(WHAT TO DO):
With the pictures omitted, write out all of the listing exactly.

(DATA SHOWN):

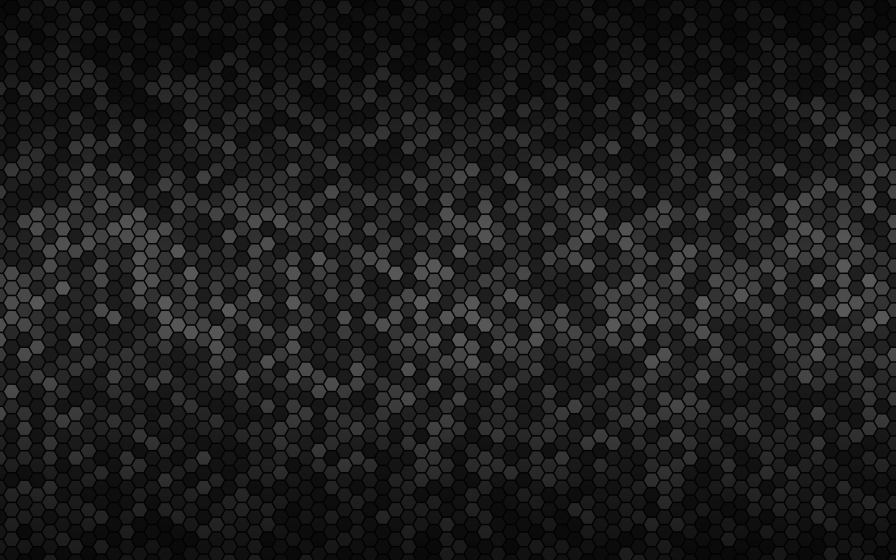
Write a Shadertoy shader that draws this pattern.

```glsl
const float COLUMNS = 70.0;                 // hexagon columns across the canvas
const vec2 GRID_OFFSET = vec2(0.91, 0.46);  // grid phase, in column widths
const float ROW_STEP = 1.1547005;           // row height when columns are 1 apart
const float HALF_GAP = 0.06;                // half the groove width
const float GROOVE_TONE = 0.02;
const float TONE_DARK = 0.105;
const float TONE_BRIGHT = 0.345;
const float TONE_BIAS = 1.6;                // higher makes bright cells rarer
const float PATCH_SCALE = 0.13;
const float PATCH_AMOUNT = 0.3;
const float BAND_CENTER = 0.48;             // height of the brightest band
const float EDGE_LIGHT = 0.3;               // light left at top and bottom

float hash(vec2 p) {
    vec3 q = fract(vec3(p.xyx) * 0.1031);
    q += dot(q, q.yzx + 33.33);
    return fract((q.x + q.y) * q.z);
}

vec2 gradient(vec2 corner) {
    float angle = 6.28318 * hash(corner + 71.0);
    return vec2(cos(angle), sin(angle));
}

float gradientNoise(vec2 p) {
    vec2 i = floor(p), f = fract(p);
    vec2 u = f * f * f * (f * (f * 6.0 - 15.0) + 10.0);
    vec2 e = vec2(0.0, 1.0);
    float a = dot(gradient(i), f);
    float b = dot(gradient(i + e.yx), f - e.yx);
    float c = dot(gradient(i + e.xy), f - e.xy);
    float d = dot(gradient(i + e.yy), f - e.yy);
    return mix(mix(a, b, u.x), mix(c, d, u.x), u.y);
}

// Offset from the nearest hexagon center, out of two interleaved grids
vec2 hexLocal(vec2 p) {
    vec2 period = vec2(2.0, ROW_STEP);
    vec2 even = mod(p + 0.5 * period, period) - 0.5 * period;
    vec2 odd = mod(p, period) - 0.5 * period;
    return dot(even, even) < dot(odd, odd) ? even : odd;
}

// Signed distance to a flat-topped hexagon
float hexDistance(vec2 p, float inradius) {
    p = abs(p);
    return max(p.y, dot(p, vec2(0.8660254, 0.5))) - inradius;
}

float cellTone(vec2 id) {
    float patchiness = PATCH_AMOUNT * gradientNoise(id * vec2(1.0, 0.577) * PATCH_SCALE);
    float level = clamp(hash(id + 200.0) + patchiness, 0.0, 1.0);
    return mix(TONE_DARK, TONE_BRIGHT, pow(level, TONE_BIAS));
}

// Horizontal band of light that fades towards top and bottom
float bandLight(float y) {
    float nearness = 1.0 - 2.0 * abs(y - BAND_CENTER);
    return mix(EDGE_LIGHT, 1.0, smoothstep(-0.05, 0.95, nearness));
}

void mainImage(out vec4 fragColor, in vec2 fragCoord) {
    float pixel = COLUMNS / iResolution.x;
    vec2 p = fragCoord * pixel - GRID_OFFSET;

    // Cell and its index
    vec2 local = hexLocal(p);
    vec2 id = round((p - local) / vec2(1.0, 0.5 * ROW_STEP));

    // Antialiased cell face over the groove
    float d = hexDistance(local, 0.5 * ROW_STEP - HALF_GAP);
    float face = clamp(0.5 - d / pixel, 0.0, 1.0);
    float tone = mix(GROOVE_TONE, cellTone(id), face);

    fragColor = vec4(vec3(tone * bandLight(fragCoord.y / iResolution.y)), 1.0);
}
```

(ANSWER TO THE EXERCISE):
Write a Shadertoy shader that draws this pattern.

```glsl
const float COLUMNS = 70.0;                 // hexagon columns across the canvas
const vec2 GRID_OFFSET = vec2(0.91, 0.46);  // grid phase, in column widths
const float ROW_STEP = 1.1547005;           // row height when columns are 1 apart
const float HALF_GAP = 0.06;                // half the groove width
const float GROOVE_TONE = 0.02;
const float TONE_DARK = 0.105;
const float TONE_BRIGHT = 0.345;
const float TONE_BIAS = 1.6;                // higher makes bright cells rarer
const float PATCH_SCALE = 0.13;
const float PATCH_AMOUNT = 0.3;
const float BAND_CENTER = 0.48;             // height of the brightest band
const float EDGE_LIGHT = 0.3;               // light left at top and bottom

float hash(vec2 p) {
    vec3 q = fract(vec3(p.xyx) * 0.1031);
    q += dot(q, q.yzx + 33.33);
    return fract((q.x + q.y) * q.z);
}

vec2 gradient(vec2 corner) {
    float angle = 6.28318 * hash(corner + 71.0);
    return vec2(cos(angle), sin(angle));
}

float gradientNoise(vec2 p) {
    vec2 i = floor(p), f = fract(p);
    vec2 u = f * f * f * (f * (f * 6.0 - 15.0) + 10.0);
    vec2 e = vec2(0.0, 1.0);
    float a = dot(gradient(i), f);
    float b = dot(gradient(i + e.yx), f - e.yx);
    float c = dot(gradient(i + e.xy), f - e.xy);
    float d = dot(gradient(i + e.yy), f - e.yy);
    return mix(mix(a, b, u.x), mix(c, d, u.x), u.y);
}

// Offset from the nearest hexagon center, out of two interleaved grids
vec2 hexLocal(vec2 p) {
    vec2 period = vec2(2.0, ROW_STEP);
    vec2 even = mod(p + 0.5 * period, period) - 0.5 * period;
    vec2 odd = mod(p, period) - 0.5 * period;
    return dot(even, even) < dot(odd, odd) ? even : odd;
}

// Signed distance to a flat-topped hexagon
float hexDistance(vec2 p, float inradius) {
    p = abs(p);
    return max(p.y, dot(p, vec2(0.8660254, 0.5))) - inradius;
}

float cellTone(vec2 id) {
    float patchiness = PATCH_AMOUNT * gradientNoise(id * vec2(1.0, 0.577) * PATCH_SCALE);
    float level = clamp(hash(id + 200.0) + patchiness, 0.0, 1.0);
    return mix(TONE_DARK, TONE_BRIGHT, pow(level, TONE_BIAS));
}

// Horizontal band of light that fades towards top and bottom
float bandLight(float y) {
    float nearness = 1.0 - 2.0 * abs(y - BAND_CENTER);
    return mix(EDGE_LIGHT, 1.0, smoothstep(-0.05, 0.95, nearness));
}

void mainImage(out vec4 fragColor, in vec2 fragCoord) {
    float pixel = COLUMNS / iResolution.x;
    vec2 p = fragCoord * pixel - GRID_OFFSET;

    // Cell and its index
    vec2 local = hexLocal(p);
    vec2 id = round((p - local) / vec2(1.0, 0.5 * ROW_STEP));

    // Antialiased cell face over the groove
    float d = hexDistance(local, 0.5 * ROW_STEP - HALF_GAP);
    float face = clamp(0.5 - d / pixel, 0.0, 1.0);
    float tone = mix(GROOVE_TONE, cellTone(id), face);

    fragColor = vec4(vec3(tone * bandLight(fragCoord.y / iResolution.y)), 1.0);
}
```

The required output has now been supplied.